This paper examines the notion of symmetry in Markov decision processes (MDPs). We define symmetry for an MDP and show how it can be exploited for more effective learning in single agent systems as well as multiagent systems and multirobot systems. We prove that if an MDP possesses a symmetry, then the optimal value function and Q function are similarly symmetric and there exists a symmetric optimal policy. If an MDP is known to possess a symmetry, this knowledge can be applied to decrease the number of training examples needed for algorithms like Q learning and value iteration. It can also be used to directly restrict the hypothesis space.
In Zinkevich and Balch(2001), we proved that a symmetric MDP has a symmetric optimal policy. However, in reality, systems may possess slight asymmetries. In this abstract, we present without proof how in slightly asymmetric MDPs there exists a slightly suboptimal symmetric policy. In order to specify the bound on the suboptimality of some symmetric policy, we use notation used in the other paper.

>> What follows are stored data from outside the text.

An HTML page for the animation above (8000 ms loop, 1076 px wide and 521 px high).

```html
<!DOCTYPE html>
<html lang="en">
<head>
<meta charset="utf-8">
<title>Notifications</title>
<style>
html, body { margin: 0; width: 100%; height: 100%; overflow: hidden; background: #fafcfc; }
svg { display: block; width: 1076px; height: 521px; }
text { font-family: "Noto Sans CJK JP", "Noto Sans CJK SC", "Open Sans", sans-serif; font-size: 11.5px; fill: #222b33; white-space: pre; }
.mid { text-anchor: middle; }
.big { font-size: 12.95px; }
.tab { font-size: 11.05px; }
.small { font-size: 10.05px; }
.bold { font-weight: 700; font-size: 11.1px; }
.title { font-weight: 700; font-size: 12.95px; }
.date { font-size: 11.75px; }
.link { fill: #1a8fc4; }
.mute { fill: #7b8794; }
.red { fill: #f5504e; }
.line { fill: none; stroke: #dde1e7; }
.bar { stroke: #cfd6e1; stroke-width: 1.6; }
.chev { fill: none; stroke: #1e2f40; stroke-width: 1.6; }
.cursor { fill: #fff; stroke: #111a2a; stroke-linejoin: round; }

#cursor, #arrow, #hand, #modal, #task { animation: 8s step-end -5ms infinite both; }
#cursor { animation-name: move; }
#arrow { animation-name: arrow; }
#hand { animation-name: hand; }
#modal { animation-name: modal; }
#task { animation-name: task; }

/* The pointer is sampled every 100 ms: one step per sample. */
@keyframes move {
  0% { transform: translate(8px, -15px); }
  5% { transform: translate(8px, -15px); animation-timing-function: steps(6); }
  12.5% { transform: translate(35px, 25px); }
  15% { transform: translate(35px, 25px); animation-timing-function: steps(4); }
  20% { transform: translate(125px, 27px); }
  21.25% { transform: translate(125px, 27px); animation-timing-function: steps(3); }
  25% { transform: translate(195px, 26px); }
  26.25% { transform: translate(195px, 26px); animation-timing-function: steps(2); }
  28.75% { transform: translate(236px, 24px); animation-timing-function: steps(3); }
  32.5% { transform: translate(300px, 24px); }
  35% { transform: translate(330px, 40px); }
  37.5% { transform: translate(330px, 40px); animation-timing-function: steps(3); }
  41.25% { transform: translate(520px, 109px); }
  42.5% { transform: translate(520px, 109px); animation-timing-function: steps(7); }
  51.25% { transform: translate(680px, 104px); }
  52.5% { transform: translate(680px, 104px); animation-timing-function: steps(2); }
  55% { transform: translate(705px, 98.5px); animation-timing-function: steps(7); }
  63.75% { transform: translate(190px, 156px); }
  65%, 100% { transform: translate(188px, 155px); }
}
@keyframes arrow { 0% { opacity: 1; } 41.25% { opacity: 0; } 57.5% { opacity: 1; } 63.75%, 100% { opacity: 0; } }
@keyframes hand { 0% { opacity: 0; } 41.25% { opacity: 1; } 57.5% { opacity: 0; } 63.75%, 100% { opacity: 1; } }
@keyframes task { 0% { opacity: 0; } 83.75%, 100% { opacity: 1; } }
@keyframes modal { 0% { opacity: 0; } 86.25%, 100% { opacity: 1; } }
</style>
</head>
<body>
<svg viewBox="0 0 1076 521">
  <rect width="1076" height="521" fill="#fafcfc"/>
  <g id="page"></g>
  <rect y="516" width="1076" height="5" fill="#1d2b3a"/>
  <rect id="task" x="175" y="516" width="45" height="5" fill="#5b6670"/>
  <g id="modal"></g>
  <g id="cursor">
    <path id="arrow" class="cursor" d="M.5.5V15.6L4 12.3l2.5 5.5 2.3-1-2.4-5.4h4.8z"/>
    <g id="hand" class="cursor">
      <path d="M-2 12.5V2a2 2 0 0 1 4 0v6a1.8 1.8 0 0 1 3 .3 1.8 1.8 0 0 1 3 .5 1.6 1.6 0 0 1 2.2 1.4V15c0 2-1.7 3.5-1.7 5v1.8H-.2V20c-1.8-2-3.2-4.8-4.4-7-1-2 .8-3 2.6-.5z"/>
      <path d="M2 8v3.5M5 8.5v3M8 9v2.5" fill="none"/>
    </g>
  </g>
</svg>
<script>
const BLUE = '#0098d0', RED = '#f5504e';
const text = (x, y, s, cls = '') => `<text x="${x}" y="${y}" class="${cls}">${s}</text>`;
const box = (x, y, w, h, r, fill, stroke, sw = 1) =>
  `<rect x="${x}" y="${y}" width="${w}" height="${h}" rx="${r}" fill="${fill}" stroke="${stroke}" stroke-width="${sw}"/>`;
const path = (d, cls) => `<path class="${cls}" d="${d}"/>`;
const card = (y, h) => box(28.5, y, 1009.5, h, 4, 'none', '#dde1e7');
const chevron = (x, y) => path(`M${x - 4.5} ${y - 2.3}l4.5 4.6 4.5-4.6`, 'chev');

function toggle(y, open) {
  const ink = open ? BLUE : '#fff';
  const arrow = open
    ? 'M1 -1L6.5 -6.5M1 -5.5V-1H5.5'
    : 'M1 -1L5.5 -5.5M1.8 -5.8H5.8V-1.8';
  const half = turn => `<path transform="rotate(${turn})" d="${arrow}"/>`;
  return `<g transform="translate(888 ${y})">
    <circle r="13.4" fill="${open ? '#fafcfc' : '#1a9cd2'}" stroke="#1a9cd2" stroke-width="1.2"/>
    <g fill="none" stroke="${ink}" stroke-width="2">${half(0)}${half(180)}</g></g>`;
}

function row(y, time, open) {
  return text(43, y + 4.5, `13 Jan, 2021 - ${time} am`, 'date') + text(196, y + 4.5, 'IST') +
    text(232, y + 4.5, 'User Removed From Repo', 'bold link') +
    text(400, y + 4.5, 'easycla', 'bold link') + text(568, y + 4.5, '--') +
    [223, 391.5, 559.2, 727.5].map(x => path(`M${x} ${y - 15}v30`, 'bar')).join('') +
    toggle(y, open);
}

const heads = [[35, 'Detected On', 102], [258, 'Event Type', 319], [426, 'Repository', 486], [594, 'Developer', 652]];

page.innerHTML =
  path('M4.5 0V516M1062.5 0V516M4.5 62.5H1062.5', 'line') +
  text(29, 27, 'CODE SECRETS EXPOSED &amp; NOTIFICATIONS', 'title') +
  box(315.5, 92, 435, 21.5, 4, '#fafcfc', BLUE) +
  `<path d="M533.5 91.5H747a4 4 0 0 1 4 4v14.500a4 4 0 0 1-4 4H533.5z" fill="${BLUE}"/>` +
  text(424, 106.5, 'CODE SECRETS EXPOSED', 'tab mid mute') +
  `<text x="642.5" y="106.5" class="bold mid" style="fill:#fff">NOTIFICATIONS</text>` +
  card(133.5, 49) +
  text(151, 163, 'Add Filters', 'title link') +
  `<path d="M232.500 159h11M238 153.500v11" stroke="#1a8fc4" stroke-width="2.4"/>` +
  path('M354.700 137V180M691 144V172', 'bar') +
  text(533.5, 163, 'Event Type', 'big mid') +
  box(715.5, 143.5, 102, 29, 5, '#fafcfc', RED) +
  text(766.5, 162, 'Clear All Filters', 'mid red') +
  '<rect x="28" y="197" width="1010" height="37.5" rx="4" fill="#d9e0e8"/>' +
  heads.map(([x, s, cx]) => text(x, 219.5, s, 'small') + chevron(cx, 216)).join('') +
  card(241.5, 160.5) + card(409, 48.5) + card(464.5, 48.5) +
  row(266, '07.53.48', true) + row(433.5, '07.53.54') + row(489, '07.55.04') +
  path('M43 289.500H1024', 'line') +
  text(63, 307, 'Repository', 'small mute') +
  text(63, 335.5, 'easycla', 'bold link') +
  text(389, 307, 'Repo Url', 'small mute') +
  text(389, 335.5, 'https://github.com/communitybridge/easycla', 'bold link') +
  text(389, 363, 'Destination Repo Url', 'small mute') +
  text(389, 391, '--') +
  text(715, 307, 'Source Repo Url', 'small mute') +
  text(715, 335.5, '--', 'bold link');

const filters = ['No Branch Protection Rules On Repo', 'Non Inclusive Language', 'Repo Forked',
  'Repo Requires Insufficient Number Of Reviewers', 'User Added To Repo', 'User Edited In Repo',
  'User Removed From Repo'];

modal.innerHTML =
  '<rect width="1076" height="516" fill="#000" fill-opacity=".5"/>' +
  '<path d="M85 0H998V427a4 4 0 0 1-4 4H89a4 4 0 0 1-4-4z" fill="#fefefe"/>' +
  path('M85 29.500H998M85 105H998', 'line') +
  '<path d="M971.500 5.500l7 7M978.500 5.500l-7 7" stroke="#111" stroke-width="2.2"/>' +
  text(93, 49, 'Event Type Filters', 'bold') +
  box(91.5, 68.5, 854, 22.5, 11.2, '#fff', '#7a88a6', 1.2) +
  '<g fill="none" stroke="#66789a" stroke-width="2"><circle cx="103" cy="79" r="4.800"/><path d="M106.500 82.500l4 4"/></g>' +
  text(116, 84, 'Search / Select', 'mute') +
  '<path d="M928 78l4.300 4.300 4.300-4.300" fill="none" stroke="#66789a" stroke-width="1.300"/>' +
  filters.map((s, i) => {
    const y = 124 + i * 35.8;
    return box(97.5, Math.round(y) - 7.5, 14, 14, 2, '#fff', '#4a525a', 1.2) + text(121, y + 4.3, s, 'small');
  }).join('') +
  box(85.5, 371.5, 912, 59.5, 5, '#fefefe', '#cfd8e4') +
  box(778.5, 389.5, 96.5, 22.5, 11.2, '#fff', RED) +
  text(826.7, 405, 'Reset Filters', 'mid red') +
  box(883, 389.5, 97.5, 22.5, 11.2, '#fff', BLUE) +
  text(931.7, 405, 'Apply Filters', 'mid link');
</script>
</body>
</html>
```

In this paper we study the problem of online market clearing where there is one commodity in the market, being bought and sold by multiple buyers and sellers who submit buy and sell bids that arrive and expire at different times. The auctioneer is faced with an online clearing problem of deciding which buy and sell bids to match without knowing what bids will arrive in the future.

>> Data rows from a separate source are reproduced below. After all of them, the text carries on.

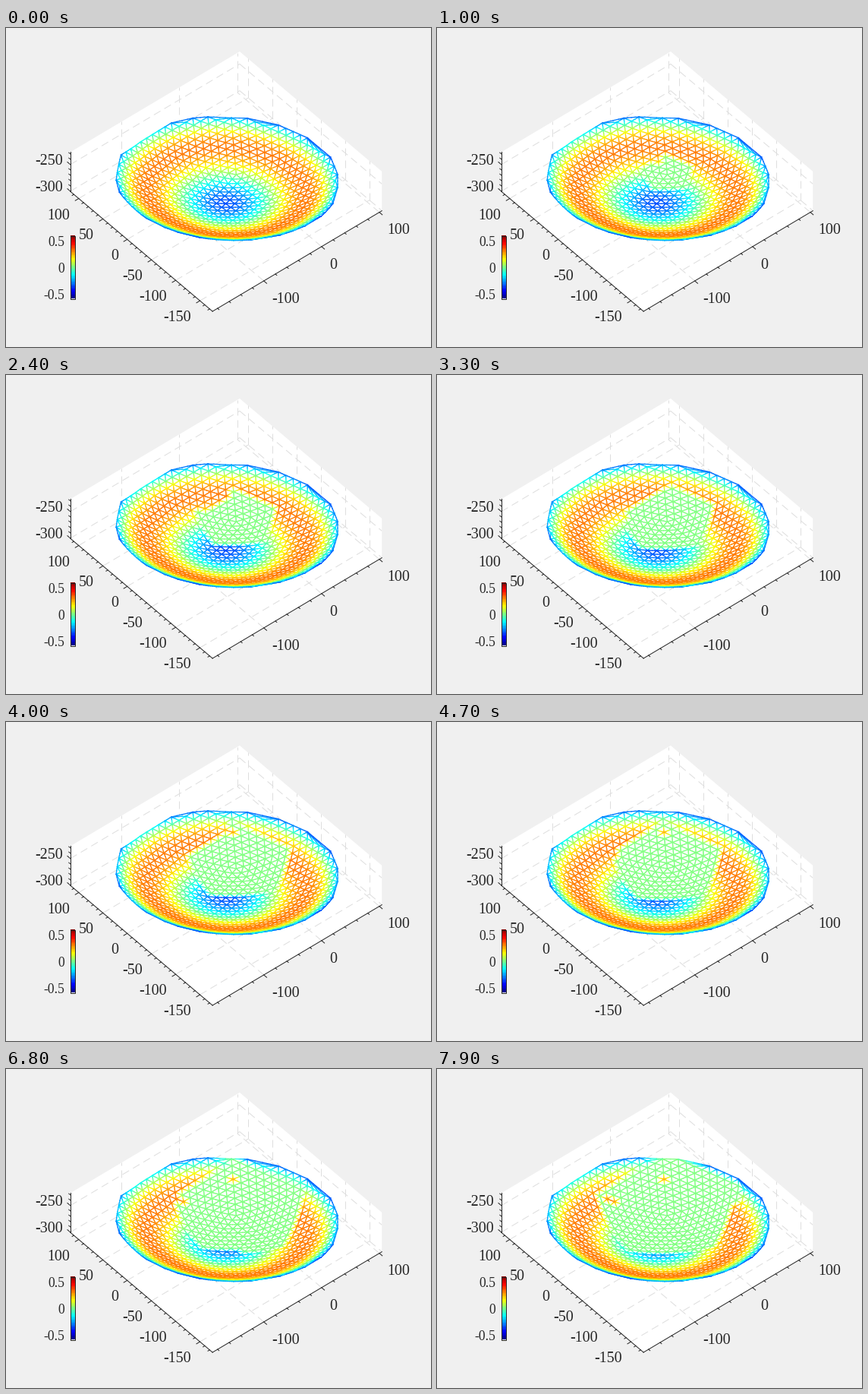
Animation, 560 px wide and 420 px high, one loop 8 s. Source, as a matplotlib script:

```python
import numpy as np
import matplotlib.pyplot as plt
from matplotlib.animation import FuncAnimation
from matplotlib.collections import LineCollection
from matplotlib.tri import Triangulation

W, H, DPI = 560, 420, 100
FRAMES, STEP = 80, 100
PX = 72 / DPI
INK = (0.15, 0.15, 0.15)
GRID = (0.87, 0.87, 0.87)

# Orthographic view: azimuth -40, elevation 45
LO = np.array([-188.7, -175.9, -300.4])
HI = np.array([104.3, 117.3, -226.6])
SCALE = 0.994
CA, SA = np.cos(np.radians(40)), np.sin(np.radians(40))
S45 = np.sqrt(0.5)


def project(p):
    q = np.asarray(p, float) - (LO + HI) / 2
    x, y, z = q[..., 0], q[..., 1], q[..., 2]
    u = 290 + SCALE * (CA * x - SA * y)
    v = 202 - SCALE * S45 * (SA * x + CA * y + z)
    return np.stack([u, v], axis=-1)


def jet(t):
    t = np.asarray(t, float)[..., None]
    return np.clip(1.5 - np.abs(4 * t - np.array([3, 2, 1])), 0, 1)


# Geodesic dish: five icosahedron faces around the pole, rings counted from it
R = 300.4
FREQ = 32
AXIS = -np.array([0.1642, 0.1228, 0.9788])
AXIS /= np.linalg.norm(AXIS)
POLE = np.array([0.0, 0.0, -1.0])
STUCK = {(6, 0, 0), (7, 4, 0), (8, 4, 0)}


def vertex(i):
    a, t = np.radians(54 - 72 * i), np.arctan(2)
    return np.array([np.sin(t) * np.cos(a), np.sin(t) * np.sin(a), -np.cos(t)])


def slerp(a, b, t):
    w = np.arccos(np.clip(a @ b, -1, 1))
    return (np.sin((1 - t) * w) * a + np.sin(t * w) * b) / np.sin(w)


def row_point(p, q, s, a, b, c):
    t = 1 - a / FREQ
    return slerp(slerp(p, q, t), slerp(p, s, t), c / (b + c))


def face_point(i, ring, j):
    """Mean of the three great-circle rows that meet at one node."""
    p, q, s = POLE, vertex(i), vertex(i + 1)
    a, b, c = FREQ - ring, ring - j, j
    m = (row_point(p, q, s, a, b, c) + row_point(q, s, p, b, c, a)
         + row_point(s, p, q, c, a, b))
    return m / np.linalg.norm(m)


def build_nodes():
    pts, free = [POLE], [True]
    for ring in range(1, 25):
        for i in range(5):
            for j in range(ring):
                p = face_point(i, ring, j)
                if R * np.linalg.norm(np.cross(p, AXIS)) <= 150:
                    pts.append(p)
                    free.append((ring, i, j) not in STUCK)
    return R * np.array(pts), np.array(free)


nodes, free = build_nodes()
order = np.arange(len(nodes))

# Offset between the sphere and the ideal paraboloid
drop = 0.36
depth = nodes @ AXIS
rho2 = R ** 2 - depth ** 2
offset = (rho2 / (4 * (0.466 * R + drop)) - R - drop + depth) * depth / R

tri = Triangulation(nodes[:, 0], nodes[:, 1])
edges = tri.edges
flat = project(nodes)

# Each edge is split so its colour can blend from end to end
PARTS = 4
cuts = np.linspace(0, 1, PARTS + 1)
mids = (cuts[:-1] + cuts[1:]) / 2
ends_a, ends_b = flat[edges[:, 0]], flat[edges[:, 1]]
line = ends_a[:, None] + cuts[None, :, None] * (ends_b - ends_a)[:, None]
segments = np.stack([line[:, :-1], line[:, 1:]], axis=2).reshape(-1, 2, 2)


def edge_colors(values):
    a, b = values[edges[:, 0], None], values[edges[:, 1], None]
    v = a + (b - a) * mids
    return jet((v.ravel() + 0.6) / 1.2)


fig = plt.figure(figsize=(W / DPI, H / DPI), dpi=DPI, facecolor="#f0f0f0")
ax = fig.add_axes([0, 0, 1, 1])
ax.axis("off")


def stroke(p, q, color=INK, width=1.0, **kw):
    ax.plot([p[0], q[0]], [p[1], q[1]], color=color, lw=width * PX, **kw)


def label(x, y, text, ha, size=20):
    ax.text(x, y + 0.33 * size, text, ha=ha, va="baseline", color=INK,
            family="Liberation Serif", size=size * PX, zorder=6)


def grid_line(p, q):
    stroke(*project([p, q]), color=GRID, dashes=(10, 6), zorder=1)


(x0, y0, z0), (x1, y1, z1) = LO, HI

# White walls and floor
box = project([(x0, y1, z1), (x1, y1, z1), (x1, y0, z1),
               (x1, y0, z0), (x0, y0, z0), (x0, y1, z0)])
ax.fill(*box.T, color="white", lw=0, zorder=0)

for x in (-100, 0, 100):
    grid_line((x, y0, z0), (x, y1, z0))
    grid_line((x, y1, z0), (x, y1, z1))
for y in range(-150, 101, 50):
    grid_line((x0, y, z0), (x1, y, z0))
    grid_line((x1, y, z0), (x1, y, z1))
for z in (-300, -250):
    grid_line((x0, y1, z), (x1, y1, z))
    grid_line((x1, y1, z), (x1, y0, z))

# Axis lines, ticks and tick labels
corner = (x0, y0, z0)
for end in ((x1, y0, z0), (x0, y1, z0)):
    stroke(*project([corner, end]), zorder=2)
stroke(*project([(x0, y1, z0), (x0, y1, z1)]), zorder=2)


def ticks(axis, start, minor, major, base, out, shift, ha):
    for v in np.arange(start, HI[axis], minor):
        if v < LO[axis]:
            continue
        p = np.array(base, float)
        p[axis] = v
        big = v % major == 0
        q = p + np.array(out) * (6 if big else 3)
        a, b = project([p, q])
        stroke(a, b, zorder=2)
        if big:
            label(a[0] + shift[0], a[1] + shift[1], f"{v:.0f}", ha)


ticks(0, -180, 20, 100, corner, (0, -1, 0), (10.8, 22.2), "left")
ticks(1, -170, 10, 50, corner, (-1, 0, 0), (-11.8, 20.4), "right")
ticks(2, -300, 10, 50, (x0, y1, z0), (0, 1, 0), (-9.8, -6.2), "right")

# Colour bar
ramp = jet((np.arange(64) + 0.5) / 64)[::-1, None]
ax.imshow(ramp, extent=(84.5, 90.5, 356.5, 273.5), aspect="auto",
          interpolation="nearest", zorder=4)
ax.add_patch(plt.Rectangle((84.5, 273.5), 6, 83, fill=False, ec=INK,
                           lw=PX, zorder=5))
for v, y in (("0.5", 281), ("0", 316), ("-0.5", 351)):
    label(77.5, y, v, "right", 17.6)

# Dish surface and its wire mesh
ax.tripcolor(flat[:, 0], flat[:, 1], tri.triangles, np.zeros(len(flat)),
             cmap="gray_r", vmin=0, vmax=1, edgecolors="none", zorder=3)
mesh = LineCollection(segments, linewidths=1.3 * PX, capstyle="projecting",
                      zorder=3.5)
ax.add_collection(mesh, autolim=False)
ax.set_xlim(0, W)
ax.set_ylim(H, 0)


def draw(frame):
    done = (order < 3 * frame) & free
    mesh.set_color(edge_colors(np.where(done, 0, offset)))
    return [mesh]


anim = FuncAnimation(fig, draw, frames=FRAMES, interval=STEP,
                     repeat=True, repeat_delay=0)
plt.show()
```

Convex programming involves a convex set F and a convex function c:F->R. The goal of convex programming is to find a point in F which minimizes c. In this paper, we introduce online convex programming. In online convex programming, the convex set is known in advance, but in each step of some repeated optimization problem, one must select a point in F before seeing the cost function for that step. This can be used to model factory production, farm production, and many other industrial optimization problems where one is unaware of the value of the items produced until they have already been constructed. We introduce an algorithm for this domain, apply it to repeated games, and show that it is really a generalization of infinitesimal gradient ascent, and the results here imply that generalized infinitesimal gradient ascent (GIGA) is universally consistent.
Kearns, Mansour, and Singh (2000) presented an algorithm, called Iterated Gradient Ascent(IGA), for two-player, two-action general-sum games, for which they proved that the average reward converges to that of a Nash equilibria. In this paper, we extend this algorithm to n-action games, and establish that IGA is a marginal best response against a large class of algorithms. We also compare and contrast marginal best response, Nash equilibria, and correlated equilibria, in order to compare IGA with other algorithms.
This paper discusses symmetries in stochastic games. In the past, people have discussed symmetric bimatrix games. However, we extend this concept so that players can have internal symmetries between their own states, as well as have states which are symmetric with the states of other players in the game. We prove that if a stochastic game possesses a symmetry, then the best response function is symmetric and there exists a symmetric Nash equilibrium.